Monday Mental Health News

Lamarck wasn't all wrong. A parent's experiences can be passed onto a child. In particular, a mother's drug use, even if discontinued before pregnancy, can "raise the risk among both their children and grandchildren for addiction or other psychiatric disorders." Presumably, the mechanism is epigenetic. Mouse models have shown that this effect can happen independent of genetics, as it can arise in previously healthy mice who are intentionally given drug addictions. Similar mouse models have shown that obesity propensity may have similar sources.

Researchers have shown directly what the corollation between advanced parental age and a variety of mental illnesses including mental retardation had long suggested. A significant share of mental retardation cases arise from mutations that either arise first in a child, or arise first, for example, in a mother in the case of a mutation that only manifests in men.

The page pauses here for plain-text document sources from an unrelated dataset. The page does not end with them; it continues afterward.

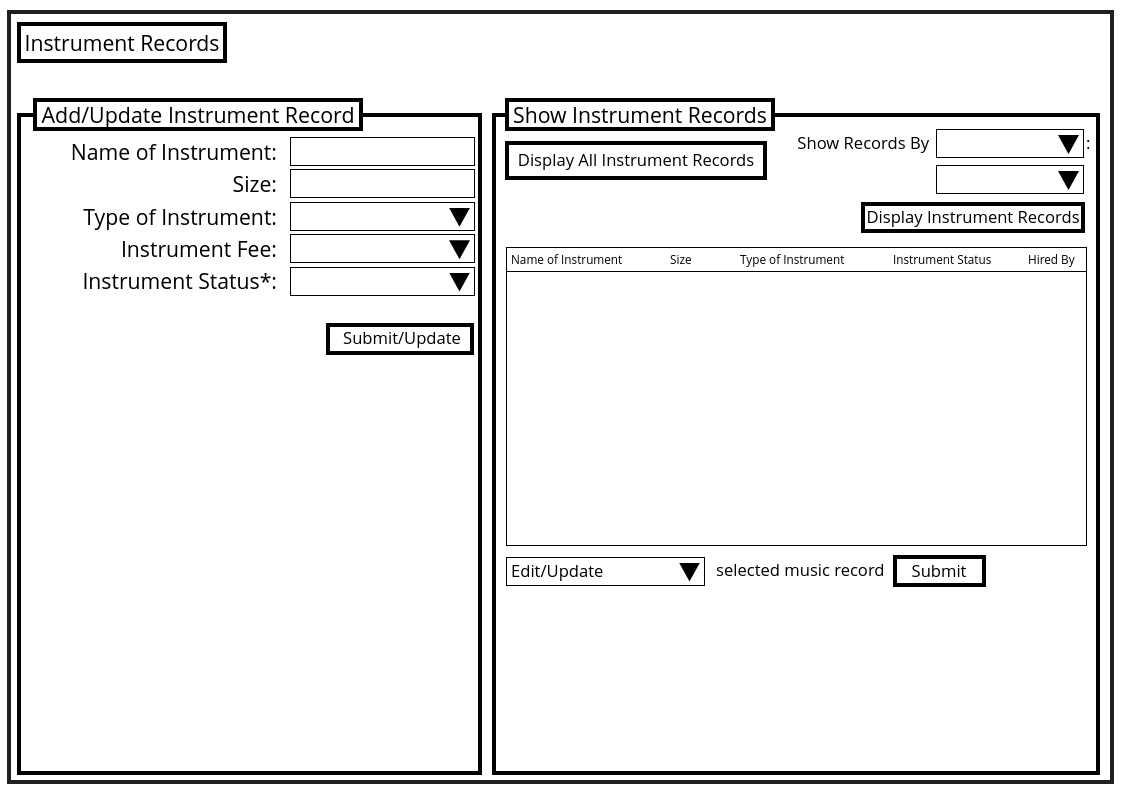
<!DOCTYPE html>
<html lang="en">
<head>
<meta charset="utf-8">
<title>Instrument Records</title>
<style>
:root { --ink: #000; --frame: #231f20; --paper: #fff; --large: 21.2px; --medium: 16.6px; --small: 11.75px; }
* { box-sizing: border-box; margin: 0; padding: 0; }
html, body { width: 1123px; height: 795px; overflow: hidden; background: var(--paper); }
body { position: relative; color: var(--ink); font: 400 var(--medium)/1 "Open Sans", "Noto Sans", sans-serif; white-space: nowrap; }
.window { position: absolute; left: 7px; top: 10px; width: 1107px; height: 774px; border: 4px solid var(--frame); padding: 8px 10px 5px 6px; }
.boxed { display: flex; align-items: center; justify-content: center; border: 4px solid var(--ink); background: var(--paper); color: inherit; text-decoration: none; font-weight: 400; }
.page-title { width: 210px; height: 41px; font-size: var(--large); }
.panels { display: flex; gap: 10px; margin-top: 50px; height: 662px; }
.panel { position: relative; border: 4px solid var(--ink); }
.panel-title { position: absolute; top: -19px; height: 33px; font-size: var(--large); }
.add-panel { width: 465px; padding: 20px 3px 0 0; }
.add-panel .panel-title { left: 12px; width: 330px; font-size: 21.4px; }
.show-panel { width: 608px; padding: 12px 9px 0 10px; }
.show-panel .panel-title { left: 9px; width: 270px; }
.record-form { display: grid; grid-template-columns: 1fr 185px; grid-auto-rows: 29px; column-gap: 13px; row-gap: 3.4px; align-items: center; }
.record-form dt { text-align: right; font-size: var(--large); }
.field { position: relative; display: flex; align-items: center; height: 29px; border: 1.4px solid var(--ink); }
.select::after { content: ""; position: absolute; right: 4px; top: 5px; width: 21px; height: 19px; background: var(--ink); clip-path: polygon(0 0, 100% 0, 50% 100%); }
.save { width: 148px; height: 32px; margin: 27px 1px 0 auto; padding-left: 4px; }
.toolbar { display: flex; justify-content: space-between; height: 104px; margin: 0 2px 0 -1px; }
.display-all { width: 262px; height: 39px; margin-top: 12px; padding-bottom: 1px; }
.filters { display: flex; flex-direction: column; align-items: flex-end; }
.filter { position: relative; display: flex; align-items: center; gap: 7px; margin-right: 1px; }
.filter .select { width: 148px; }
.filter .colon { position: absolute; left: 100%; margin-left: 2px; }
.second { margin-top: 7px; }
.display { width: 224px; height: 31px; margin-top: 8px; }
.records { height: 299px; margin-top: 14px; border: 1.4px solid var(--ink); }
.columns { display: grid; grid-template-columns: 159px 70px 153px 135px 1fr; align-items: center; height: 24px; padding-left: 4px; border-bottom: 1.4px solid var(--ink); font-size: var(--small); list-style: none; }
.actions { display: flex; align-items: center; height: 32px; margin-top: 9px; }
.actions .select { width: 199px; padding-left: 4px; margin-right: 11px; }
.actions .boxed { width: 93px; height: 32px; margin-left: 8px; }
.actions p { padding-bottom: 2px; }
</style>
</head>
<body>
<main class="window">
  <h1 class="boxed page-title">Instrument Records</h1>
  <div class="panels">
    <section class="panel add-panel">
      <h2 class="boxed panel-title">Add/Update Instrument Record</h2>
      <dl class="record-form">
        <dt>Name of Instrument:</dt><dd class="field"></dd>
        <dt>Size:</dt><dd class="field"></dd>
        <dt>Type of Instrument:</dt><dd class="field select"></dd>
        <dt>Instrument Fee:</dt><dd class="field select"></dd>
        <dt>Instrument Status*:</dt><dd class="field select"></dd>
      </dl>
      <a class="boxed save" href="#">Submit/Update</a>
    </section>
    <section class="panel show-panel">
      <h2 class="boxed panel-title">Show Instrument Records</h2>
      <div class="toolbar">
        <a class="boxed display-all" href="#">Display All Instrument Records</a>
        <div class="filters">
          <div class="filter"><span>Show Records By</span><div class="field select"></div><span class="colon">:</span></div>
          <div class="filter second"><div class="field select"></div></div>
          <a class="boxed display" href="#">Display Instrument Records</a>
        </div>
      </div>
      <div class="records">
        <ul class="columns">
          <li>Name of Instrument</li><li>Size</li><li>Type of Instrument</li><li>Instrument Status</li><li>Hired By</li>
        </ul>
      </div>
      <div class="actions">
        <div class="field select">Edit/Update</div>
        <p>selected music record</p>
        <a class="boxed" href="#">Submit</a>
      </div>
    </section>
  </div>
</main>
</body>
</html>
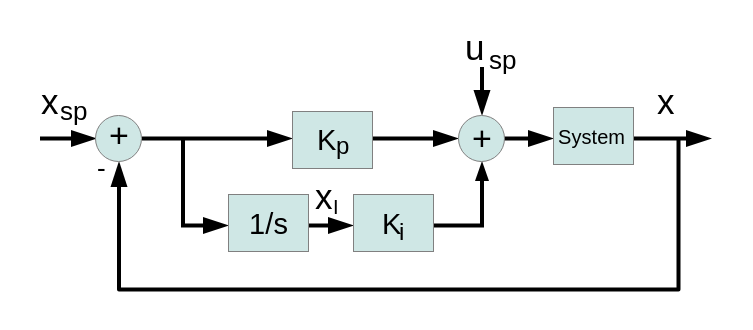
<!DOCTYPE html>
<html lang="en">
<head>
<meta charset="utf-8">
<title>PI controller block diagram</title>
<style>
  :root {
    --paper: #ffffff;
    --ink: #000000;
    --block-fill: #cfe7e5;
    --block-edge: #808080;
  }
  * { box-sizing: border-box; }
  html, body { margin: 0; background: var(--paper); overflow: hidden; }
  .diagram {
    position: relative;
    width: 753px;
    height: 330px;
    overflow: hidden;
    background: var(--paper);
    color: var(--ink);
    font-family: "Liberation Sans", sans-serif;
  }
  .wires { position: absolute; left: 0; top: 0; }
  .wires .line { fill: none; stroke: var(--ink); stroke-width: 4; }
  .node {
    position: absolute;
    background: var(--block-fill);
    border: 1px solid var(--block-edge);
  }
  .block { width: 81px; height: 58px; }
  .sum { width: 47px; height: 47px; border-radius: 50%; }
  .sum-error { left: 95px; top: 115px; }
  .sum-control { left: 458px; top: 115px; }
  .gain-p { left: 292px; top: 111px; }
  .integrator { left: 228px; top: 194px; }
  .gain-i { left: 353px; top: 194px; }
  .plant { left: 553px; top: 107px; }
  .labels { position: absolute; left: 0; top: 0; }
  .labels text { fill: var(--ink); font-family: "Liberation Sans", sans-serif; }
  .signal { font-size: 35px; }
  .signal-sub { font-size: 26px; }
  .name { font-size: 29px; }
  .name-sub { font-size: 24px; }
  .small { font-size: 20px; }
  .sign { font-size: 34px; text-anchor: middle; }
</style>
</head>
<body>
<main class="diagram">
  <svg class="wires" width="753" height="330" viewBox="0 0 753 330" aria-hidden="true">
    <defs>
      <polygon id="arrowhead" points="0,0 -26,-8.5 -26,8.5"/>
    </defs>
    <g class="line">
      <path d="M40 138.500H75"/>
      <path d="M142 138.500H270"/>
      <path d="M372 138.500H436"/>
      <path d="M504 138.500H532"/>
      <path d="M633 138.500H690"/>
      <path d="M183 138V225.500H206"/>
      <path d="M308 225.500H330"/>
      <path d="M433 225.500H482V178"/>
      <path d="M482 67V94"/>
      <path d="M678.500 138V289.500H119V184" stroke-linejoin="round"/>
    </g>
    <use href="#arrowhead" x="97" y="138.500"/>
    <use href="#arrowhead" x="293" y="138.500"/>
    <use href="#arrowhead" x="459" y="138.500"/>
    <use href="#arrowhead" x="554" y="138.500"/>
    <use href="#arrowhead" x="712" y="138.500"/>
    <use href="#arrowhead" x="229" y="225.500"/>
    <use href="#arrowhead" x="354" y="225.500"/>
    <use href="#arrowhead" transform="translate(482 116) rotate(90)"/>
    <use href="#arrowhead" transform="translate(119 161) rotate(-90)"/>
    <polygon points="482,161 475,181 489,181"/>
  </svg>

  <div class="node sum sum-error"></div>
  <div class="node sum sum-control"></div>
  <div class="node block gain-p"></div>
  <div class="node block integrator"></div>
  <div class="node block gain-i"></div>
  <div class="node block plant"></div>

  <svg class="labels" width="753" height="330" viewBox="0 0 753 330">
    <text class="signal" x="41" y="114">x</text>
    <text class="signal-sub" x="60" y="120">sp</text>
    <text class="signal" x="465" y="60">u</text>
    <text class="signal-sub" x="489" y="69">sp</text>
    <text class="signal" x="657" y="114">x</text>
    <text class="signal" x="315" y="209">x</text>
    <text class="small" x="333" y="214">I</text>
    <text class="sign" x="119" y="147">+</text>
    <text class="sign" x="482" y="150">+</text>
    <text class="signal-sub" x="97" y="177">-</text>
    <text class="name" x="317" y="150">K</text>
    <text class="name-sub" x="336" y="154">p</text>
    <text class="name" x="249" y="234" textLength="39">1/s</text>
    <text class="name" x="382" y="234">K</text>
    <text class="name-sub" x="399" y="240">i</text>
    <text class="small" x="558" y="144" textLength="67">System</text>
  </svg>
</main>
</body>
</html>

Progress has been made in identifying a mechanism for schitzophrenia that may explain why it manifests in adolescence instead of early childhood. A certain pair of cells called pyramid cells and chandelier cells may be atrophied. Excess neutral connections in children provide reserves of neural capacity that mask the effect. But, excess connections are apparently thinned out in adolescence, causing the symptoms to manifest. Identifying a mechanism may lead to more effective treatments and may make early diagnosis more important. For example, a treatment might be designed to prevent the thinning of neural connections that manifests in adolescence, leaving patients with tween minds as opposed to adult schitzophrenic minds. A better understanding of the mechanism involved may also shed more light on underlying how biochemical and genetic traits could give rise to the condition. From here.

No comments: